The European Court of Human Rights (ECtHR) has just handed down its Chamber ruling in Norwegian Confederation of Trade Unions (LO) and Norwegian Transport Workers’ Union (NTF) v. Norway (application no. 45487/17), ruling that the decision by the Supreme Court of Norway to declare unlawful a workers’ boycott in opposition to a shipping firm did not breach the freedom of assembly and association enshrined in Article 11 of the European Convention on Human Rights (ECHR).
The case concerns a boycott organised by the Norwegian Transport Workers’ Union (NTF) against Holship Norge AS, a shipping firm employing dockworkers outside of a collective framework agreement which concerned the port of Drammen. The NTF obtained a declaratory judgment from the Drammen City Court (later upheld by the Borgarting High Court) that the boycott would be lawful. However, Holship appealed to the Supreme Court, which in turn sought an advisory opinion from the Court of Justice of the European Free Trade Association (EFTA) States.

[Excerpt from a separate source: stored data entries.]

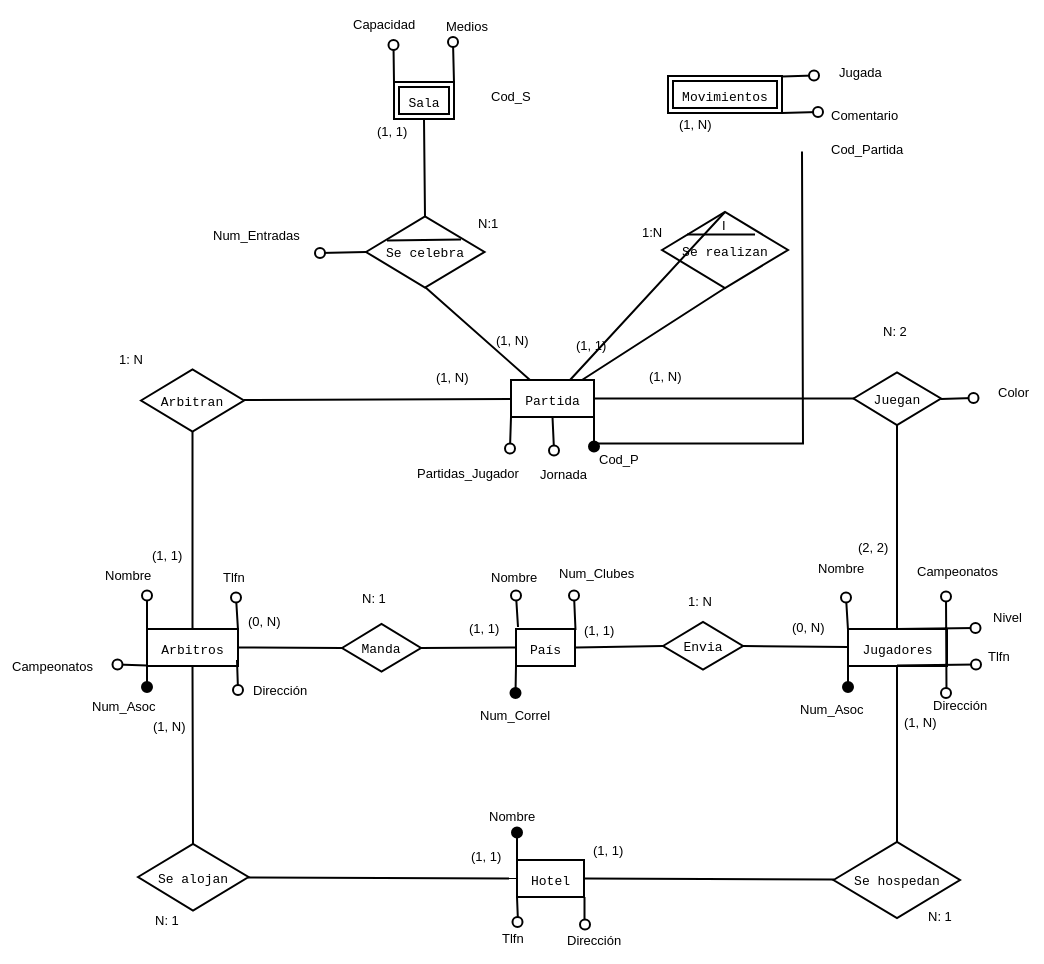
<!DOCTYPE html>
<html lang="es">
<head>
<meta charset="utf-8">
<title>Diagrama entidad-relación</title>
<style>
:root { --ink: #000; --paper: #fff; --stroke: 2px; }
* { box-sizing: border-box; }
body { margin: 0; background: var(--paper); overflow: hidden; }
.diagram { position: relative; width: 1044px; height: 964px; overflow: hidden; background: var(--paper); color: var(--ink); font: 13px/16px "Liberation Sans", Arial, sans-serif; }
.connections { position: absolute; inset: 0; fill: none; stroke: var(--ink); stroke-width: var(--stroke); }
.open { fill: var(--paper); }
.key { fill: var(--ink); }
.entity, .relation { position: absolute; left: var(--x); top: var(--y); font-family: "Liberation Mono", "Courier New", monospace; white-space: nowrap; }
.entity { display: flex; align-items: center; justify-content: center; width: var(--w); height: 39px; padding-top: 6px; border: var(--stroke) solid var(--ink); }
.weak::after { content: ""; position: absolute; inset: 3px; border: var(--stroke) solid var(--ink); }
.relation { transform: translate(-50%, -50%); }
.label { position: absolute; left: var(--x); top: var(--y); margin-top: -8px; white-space: nowrap; }
</style>
</head>
<body>
<main class="diagram">
<svg class="connections" width="1044" height="964" viewBox="0 0 1044 964" aria-hidden="true">
  <defs>
    <circle id="attribute" class="open" r="5"/>
    <circle id="identifier" class="key" r="5"/>
  </defs>
  <g class="diamonds">
    <polygon points="366,252 425,216.500 484.500,252 425,287.500"/>
    <polygon points="662,250 725,212 788,250 725,288"/>
    <polygon points="141,400.500 192.500,369.500 244,400.500 192.500,431.500"/>
    <polygon points="853.500,398.500 897,372.500 941,398.500 897,425"/>
    <polygon points="342,648 381.500,624 421,648 381.500,671.500"/>
    <polygon points="663,646 703,622 743,646 703,669.500"/>
    <polygon points="138,877 193,844 248.500,877 193,910.500"/>
    <polygon points="833.500,880 897,842 960,880 897,918"/>
  </g>
  <g class="relation-lines">
    <path d="M424 119L425 217M425 287L530 380"/>
    <path d="M725 212L570 380M725 288L582 380"/>
    <path d="M387 240.500L461 239.500M687 234.500H755"/>
    <path d="M244 400L511 399M594 398.500H854"/>
    <path d="M802 151.500L803 443.500H594"/>
    <path d="M192.500 431V629M897 425V629"/>
    <path d="M238 647.500L342 648M421 648L515 647.500M576 647.500L663 646M743 646L848 647"/>
    <path d="M192.500 666L193 844M897 666V842"/>
    <path d="M248 877.500L509 878.500M585 878.500L834 879.500"/>
    <path d="M509 878.500H517" stroke-width="1"/>
  </g>
  <g class="attribute-lines">
    <path d="M393.500 45L394 83M453 42L454 83M320 253L366 252"/>
    <path d="M782 76.500L814 75.500M782 113L818 112"/>
    <path d="M511 417L510 448M552.500 417L554 450M594 417V446M941 399L973 398"/>
    <path d="M147 595V687M236 597L238 630M117 664.500L147 665.500M237 660L238 690"/>
    <path d="M516 595L518 627M574 595L575.500 630M516 666L515.500 693"/>
    <path d="M846 597L848 630M946 596L946.500 693M897 629L975 628M897 665.500L976 664.500M848 666V687"/>
    <path d="M517 832V860M517 897L518 922M584.500 897V924"/>
  </g>
  <g class="attributes">
    <use href="#attribute" x="393.500" y="45"/>
    <use href="#attribute" x="453" y="42"/>
    <use href="#attribute" x="320" y="253"/>
    <use href="#attribute" x="814" y="75.500"/>
    <use href="#attribute" x="818" y="112"/>
    <use href="#attribute" x="510" y="448.500"/>
    <use href="#attribute" x="554" y="450.500"/>
    <use href="#attribute" x="973.500" y="398"/>
    <use href="#attribute" x="147" y="595.500"/>
    <use href="#attribute" x="236" y="597.500"/>
    <use href="#attribute" x="117.500" y="664.500"/>
    <use href="#attribute" x="238" y="690"/>
    <use href="#attribute" x="516" y="595.500"/>
    <use href="#attribute" x="574" y="595.500"/>
    <use href="#attribute" x="846" y="597.500"/>
    <use href="#attribute" x="946" y="596.500"/>
    <use href="#attribute" x="975.500" y="628"/>
    <use href="#attribute" x="976" y="664.500"/>
    <use href="#attribute" x="946" y="693"/>
    <use href="#attribute" x="517.500" y="922"/>
    <use href="#attribute" x="585" y="924.500"/>
  </g>
  <g class="identifiers">
    <use href="#identifier" x="594" y="446.500"/>
    <use href="#identifier" x="147" y="687"/>
    <use href="#identifier" x="515.500" y="693"/>
    <use href="#identifier" x="848" y="687"/>
    <use href="#identifier" x="517" y="832.500"/>
  </g>
</svg>

<section aria-label="Entidades">
  <div class="entity weak" style="--x:393px;--y:81px;--w:62px">Sala</div>
  <div class="entity weak" style="--x:667px;--y:75px;--w:116px">Movimientos</div>
  <div class="entity" style="--x:510px;--y:379px;--w:85px">Partida</div>
  <div class="entity" style="--x:146px;--y:628px;--w:93px">Arbitros</div>
  <div class="entity" style="--x:515px;--y:628px;--w:61px">País</div>
  <div class="entity" style="--x:847px;--y:628px;--w:101px">Jugadores</div>
  <div class="entity" style="--x:516px;--y:859px;--w:69px">Hotel</div>
</section>

<section aria-label="Relaciones">
  <div class="relation" style="--x:425px;--y:254px">Se celebra</div>
  <div class="relation" style="--x:725px;--y:253px">Se realizan</div>
  <div class="relation" style="--x:192px;--y:403px">Arbitran</div>
  <div class="relation" style="--x:897px;--y:401px">Juegan</div>
  <div class="relation" style="--x:381px;--y:650px">Manda</div>
  <div class="relation" style="--x:703px;--y:648px">Envia</div>
  <div class="relation" style="--x:193px;--y:880px">Se alojan</div>
  <div class="relation" style="--x:897px;--y:882px">Se hospedan</div>
</section>

<section aria-label="Atributos">
  <div class="label" style="--x:353px;--y:25px">Capacidad</div>
  <div class="label" style="--x:446px;--y:27px">Medios</div>
  <div class="label" style="--x:491px;--y:97px">Cod_S</div>
  <div class="label" style="--x:213px;--y:236px">Num_Entradas</div>
  <div class="label" style="--x:839px;--y:73px">Jugada</div>
  <div class="label" style="--x:831px;--y:116px">Comentario</div>
  <div class="label" style="--x:831px;--y:150px">Cod_Partida</div>
  <div class="label" style="--x:722px;--y:226px">I</div>
  <div class="label" style="--x:417px;--y:474px">Partidas_Jugador</div>
  <div class="label" style="--x:540px;--y:475px">Jornada</div>
  <div class="label" style="--x:599px;--y:460px">Cod_P</div>
  <div class="label" style="--x:998px;--y:393px">Color</div>
  <div class="label" style="--x:105px;--y:576px">Nombre</div>
  <div class="label" style="--x:223px;--y:578px">Tlfn</div>
  <div class="label" style="--x:12px;--y:667px">Campeonatos</div>
  <div class="label" style="--x:92px;--y:707px">Num_Asoc</div>
  <div class="label" style="--x:253px;--y:691px">Dirección</div>
  <div class="label" style="--x:491px;--y:578px">Nombre</div>
  <div class="label" style="--x:559px;--y:574px">Num_Clubes</div>
  <div class="label" style="--x:480px;--y:716px">Num_Correl</div>
  <div class="label" style="--x:818px;--y:569px">Nombre</div>
  <div class="label" style="--x:917px;--y:572px">Campeonatos</div>
  <div class="label" style="--x:993px;--y:618px">Nivel</div>
  <div class="label" style="--x:988px;--y:657px">Tlfn</div>
  <div class="label" style="--x:933px;--y:706px">Dirección</div>
  <div class="label" style="--x:800px;--y:710px">Num_Asoc</div>
  <div class="label" style="--x:489px;--y:817px">Nombre</div>
  <div class="label" style="--x:502px;--y:939px">Tlfn</div>
  <div class="label" style="--x:567px;--y:941px">Dirección</div>
</section>

<section aria-label="Cardinalidades">
  <div class="label" style="--x:377px;--y:132px">(1, 1)</div>
  <div class="label" style="--x:679px;--y:125px">(1, N)</div>
  <div class="label" style="--x:478px;--y:224px">N:1</div>
  <div class="label" style="--x:642px;--y:233px">1:N</div>
  <div class="label" style="--x:496px;--y:341px">(1, N)</div>
  <div class="label" style="--x:576px;--y:346px">(1, 1)</div>
  <div class="label" style="--x:436px;--y:378px">(1, N)</div>
  <div class="label" style="--x:649px;--y:377px">(1, N)</div>
  <div class="label" style="--x:119px;--y:360px">1: N</div>
  <div class="label" style="--x:883px;--y:332px">N: 2</div>
  <div class="label" style="--x:152px;--y:556px">(1, 1)</div>
  <div class="label" style="--x:248px;--y:622px">(0, N)</div>
  <div class="label" style="--x:362px;--y:599px">N: 1</div>
  <div class="label" style="--x:469px;--y:629px">(1, 1)</div>
  <div class="label" style="--x:584px;--y:631px">(1, 1)</div>
  <div class="label" style="--x:688px;--y:602px">1: N</div>
  <div class="label" style="--x:792px;--y:628px">(0, N)</div>
  <div class="label" style="--x:858px;--y:548px">(2, 2)</div>
  <div class="label" style="--x:153px;--y:727px">(1, N)</div>
  <div class="label" style="--x:904px;--y:723px">(1, N)</div>
  <div class="label" style="--x:471px;--y:857px">(1, 1)</div>
  <div class="label" style="--x:593px;--y:851px">(1, 1)</div>
  <div class="label" style="--x:155px;--y:921px">N: 1</div>
  <div class="label" style="--x:928px;--y:917px">N: 1</div>
</section>
</main>
</body>
</html>
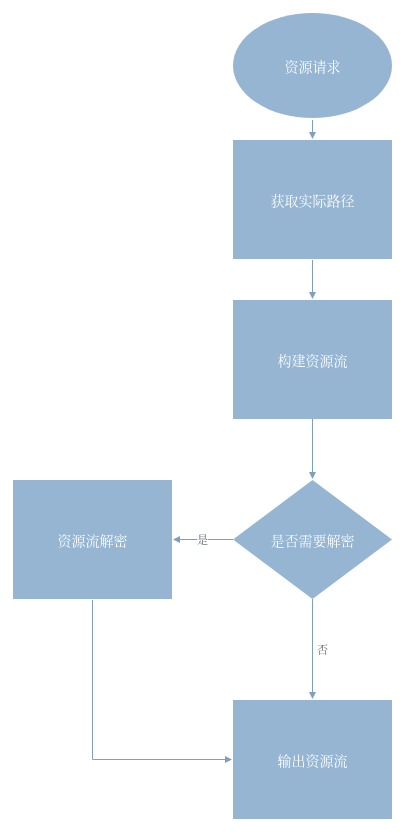
<!DOCTYPE html>
<html lang="zh-CN">
<head>
<meta charset="utf-8">
<title>资源请求流程</title>
<style>
:root {
  --paper: #ffffff;
  --node: #95b5d2;
  --node-text: #ffffff;
  --line: #7f9fbf;
  --label: #5a6470;
}
* { box-sizing: border-box; }
html, body { margin: 0; background: var(--paper); overflow: hidden; }
.flowchart {
  position: relative;
  width: 405px;
  height: 832px;
  overflow: hidden;
  background: var(--paper);
  font-family: "Noto Serif CJK SC", "Noto Serif", serif;
}
.connectors { position: absolute; left: 0; top: 0; display: block; }
.connectors path { fill: none; stroke: var(--line); stroke-width: 1; }
.connectors .head { fill: var(--line); stroke: none; }
.node {
  position: absolute;
  left: 233px;
  width: 159px;
  height: 119px;
  display: flex;
  align-items: center;
  justify-content: center;
  background: var(--node);
  color: var(--node-text);
  font-size: 14px;
  line-height: 20px;
  white-space: nowrap;
}
.start { top: 13px; height: 105px; border-radius: 50%; }
.path { top: 140px; }
.build { top: 300px; }
.decision { top: 480px; clip-path: polygon(50% 0, 100% 50%, 50% 100%, 0 50%); }
.decrypt { left: 13px; top: 480px; }
.output { top: 700px; }
.branch {
  position: absolute;
  width: 11px;
  height: 16px;
  background: var(--paper);
  color: var(--label);
  font-size: 11px;
  line-height: 16px;
}
.yes { left: 197px; top: 531px; }
.no { left: 317px; top: 641px; }
</style>
</head>
<body>
<main class="flowchart">
  <svg class="connectors" width="405" height="832" viewBox="0 0 405 832" aria-hidden="true">
    <defs>
      <polygon id="arrowhead" class="head" points="0,0 -3.5,-7 3.5,-7"/>
    </defs>
    <path d="M312.5 120V133"/>
    <path d="M312.5 260V293"/>
    <path d="M312.5 419V473"/>
    <path d="M312.5 599V693"/>
    <path d="M233 539.5H179"/>
    <path d="M92.5 600V759.5H226"/>
    <use href="#arrowhead" transform="translate(312.5 139)"/>
    <use href="#arrowhead" transform="translate(312.5 299)"/>
    <use href="#arrowhead" transform="translate(312.5 479)"/>
    <use href="#arrowhead" transform="translate(312.5 699)"/>
    <use href="#arrowhead" transform="translate(173 539.5) rotate(90)"/>
    <use href="#arrowhead" transform="translate(232 759.5) rotate(-90)"/>
  </svg>
  <div class="node start">资源请求</div>
  <div class="node path">获取实际路径</div>
  <div class="node build">构建资源流</div>
  <div class="node decision">是否需要解密</div>
  <div class="node decrypt">资源流解密</div>
  <div class="node output">输出资源流</div>
  <span class="branch yes">是</span>
  <span class="branch no">否</span>
</main>
</body>
</html>
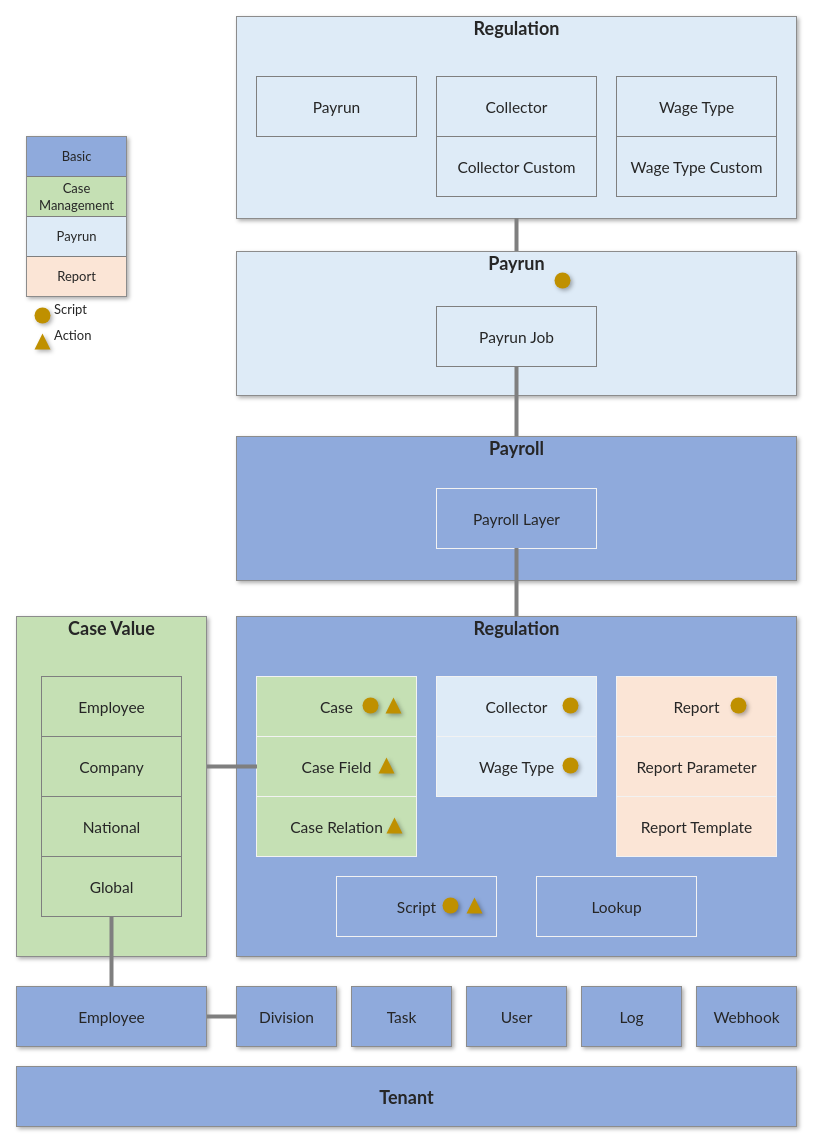
<!DOCTYPE html>
<html lang="en">
<head>
<meta charset="utf-8">
<title>Payroll object model</title>
<style>
:root {
  --basic: #8faadc;
  --case: #c5e0b4;
  --payrun: #deebf7;
  --report: #fbe5d6;
  --mark: #bf9000;
  --line: #7f7f7f;
  --edge: #8c8c8c;
  --light: #f2f2f2;
  --ink: #262626;
}
* { box-sizing: border-box; margin: 0; padding: 0; }
body { width: 815px; height: 1146px; overflow: hidden; background: #fff; }
.diagram {
  position: relative; width: 815px; height: 1146px; overflow: hidden;
  font: 15.5px/20px Lato, "Open Sans", sans-serif; color: var(--ink);
}
.panel, .tile, .legend { border: 1px solid var(--edge); box-shadow: 2px 2px 4px rgba(0,0,0,.32); }
.panel { position: absolute; left: 236px; width: 561px; }
.panel h2 { font-size: 18px; line-height: 22px; font-weight: 700; text-align: center; height: 59px; }
.basic { background: var(--basic); }
.case { background: var(--case); }
.payrun { background: var(--payrun); }
.report { background: var(--report); }

.columns { display: grid; grid-template-columns: repeat(3, 161px); gap: 19px; padding-left: 19px; align-items: start; }
.pair { display: flex; justify-content: center; gap: 39px; margin-top: 19px; }
.stack { list-style: none; width: 161px; }
.centered { margin: 0 auto; }
.stack li { height: 61px; border: 1px solid var(--line); display: flex; align-items: center; justify-content: center; white-space: nowrap; }
.stack li + li { margin-top: -1px; }
.pale li { border-color: var(--light); }

.regulation-top { top: 16px; height: 203px; }
.payrun-panel { top: 251px; height: 145px; }
.payrun-panel h2 { height: 54px; }
.payroll-panel { top: 436px; height: 145px; }
.payroll-panel h2 { height: 51px; }
.regulation-main { top: 616px; height: 341px; }
.case-value { left: 16px; top: 616px; width: 191px; height: 341px; }
.case-value .stack { width: 141px; margin-left: 24px; }

.tile { display: flex; align-items: center; justify-content: center; height: 61px; width: 101px; }
.entities { position: absolute; left: 16px; top: 986px; display: flex; gap: 14px; }
.entities .employee { width: 191px; margin-right: 15px; }
.tenant { position: absolute; left: 16px; top: 1066px; width: 781px; font-size: 18px; font-weight: 700; }

.legend { position: absolute; left: 26px; top: 136px; width: 101px; list-style: none; font-size: 13px; line-height: 17px; text-align: center; }
.legend li { height: 40px; display: flex; align-items: center; justify-content: center; border-bottom: 1px solid var(--line); }
.legend li:last-child { border-bottom: 0; height: 39px; }
.mark-key { position: absolute; left: 54px; top: 296px; list-style: none; font-size: 13px; line-height: 26px; }

.overlay { position: absolute; left: 0; top: 0; pointer-events: none; }
.connectors { stroke: var(--line); stroke-width: 4; }
.marks { fill: var(--mark); filter: drop-shadow(2px 2px 2px rgba(0,0,0,.32)); }
</style>
</head>
<body>
<main class="diagram">
  <ul class="legend">
    <li class="basic">Basic</li>
    <li class="case">Case<br>Management</li>
    <li class="payrun">Payrun</li>
    <li class="report">Report</li>
  </ul>
  <ul class="mark-key"><li>Script</li><li>Action</li></ul>

  <section class="panel payrun regulation-top">
    <h2>Regulation</h2>
    <div class="columns">
      <ul class="stack"><li>Payrun</li></ul>
      <ul class="stack"><li>Collector</li><li>Collector Custom</li></ul>
      <ul class="stack"><li>Wage Type</li><li>Wage Type Custom</li></ul>
    </div>
  </section>

  <section class="panel payrun payrun-panel">
    <h2>Payrun</h2>
    <ul class="stack centered"><li>Payrun Job</li></ul>
  </section>

  <section class="panel basic payroll-panel">
    <h2>Payroll</h2>
    <ul class="stack pale centered"><li>Payroll Layer</li></ul>
  </section>

  <section class="panel case case-value">
    <h2>Case Value</h2>
    <ul class="stack"><li>Employee</li><li>Company</li><li>National</li><li>Global</li></ul>
  </section>

  <section class="panel basic regulation-main">
    <h2>Regulation</h2>
    <div class="columns">
      <ul class="stack pale case"><li>Case</li><li>Case Field</li><li>Case Relation</li></ul>
      <ul class="stack pale payrun"><li>Collector</li><li>Wage Type</li></ul>
      <ul class="stack pale report"><li>Report</li><li>Report Parameter</li><li>Report Template</li></ul>
    </div>
    <div class="pair">
      <ul class="stack pale"><li>Script</li></ul>
      <ul class="stack pale"><li>Lookup</li></ul>
    </div>
  </section>

  <div class="entities">
    <div class="tile basic employee">Employee</div>
    <div class="tile basic">Division</div>
    <div class="tile basic">Task</div>
    <div class="tile basic">User</div>
    <div class="tile basic">Log</div>
    <div class="tile basic">Webhook</div>
  </div>
  <div class="tile basic tenant">Tenant</div>

  <svg class="overlay" width="815" height="1146" viewBox="0 0 815 1146" aria-hidden="true">
    <defs>
      <circle id="script" r="8"/>
      <polygon id="action" points="0,-8 8,8 -8,8"/>
    </defs>
    <g class="connectors">
      <line x1="516.5" y1="218" x2="516.5" y2="251"/>
      <line x1="516.5" y1="366" x2="516.5" y2="436"/>
      <line x1="516.5" y1="548" x2="516.5" y2="616"/>
      <line x1="207" y1="766.5" x2="257" y2="766.5"/>
      <line x1="111.5" y1="916" x2="111.5" y2="986"/>
      <line x1="207" y1="1016.5" x2="236" y2="1016.5"/>
    </g>
    <g class="marks">
      <use href="#script" x="42.5" y="315.5"/>
      <use href="#action" x="42.5" y="341.5"/>
      <use href="#script" x="562.5" y="280.5"/>
      <use href="#script" x="370.5" y="705.5"/>
      <use href="#action" x="393.5" y="705.5"/>
      <use href="#action" x="386.5" y="765.5"/>
      <use href="#action" x="394.5" y="825.5"/>
      <use href="#script" x="570.5" y="705.5"/>
      <use href="#script" x="570.5" y="765.5"/>
      <use href="#script" x="738.5" y="705.5"/>
      <use href="#script" x="450.5" y="905.5"/>
      <use href="#action" x="474.5" y="905.5"/>
    </g>
  </svg>
</main>
</body>
</html>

The EFTA Court found that Holship’s right to freedom of establishment under the European Economic Cooperation Agreement (EEA) might be infringed by the boycott. Moreover, according to the EFTA Court, ‘the system in the present case protects only a limited group of workers to the detriment of other workers’. Referring to this decision, on 16 December 2016 the Norwegian Supreme Court ruled the boycott unlawful, reasoning that the EEA freedom of establishment could justify restrictions of constitutional or ECHR human rights. In the case at hand, the Supreme Court concluded that giving priority to workers employed via the administration office in the port of Drammen was a restriction on the freedom of establishment, and that such restriction was not sufficiently justified by the aim of protecting the rights of workers.
In its judgment today, the ECtHR concluded that the decision taken by the Norwegian Supreme Court was sufficiently justified in view of the particular circumstances of the case at hand, and that it correctly took into account the nature and purpose of the proposed boycott. The Strasbourg-based court therefore reached the conclusion that the Supreme Court of Norway had not overstepped its wide margin of appreciation.
However, the ECtHR also stressed that, for the purposes of Article 11 ECHR, the freedom of establishment protected by EEA law does not amount to a fundamental right to be weighed against the freedom of association, but rather one (important) element to be taken into consideration in the assessment of proportionality.
The judgment is available here.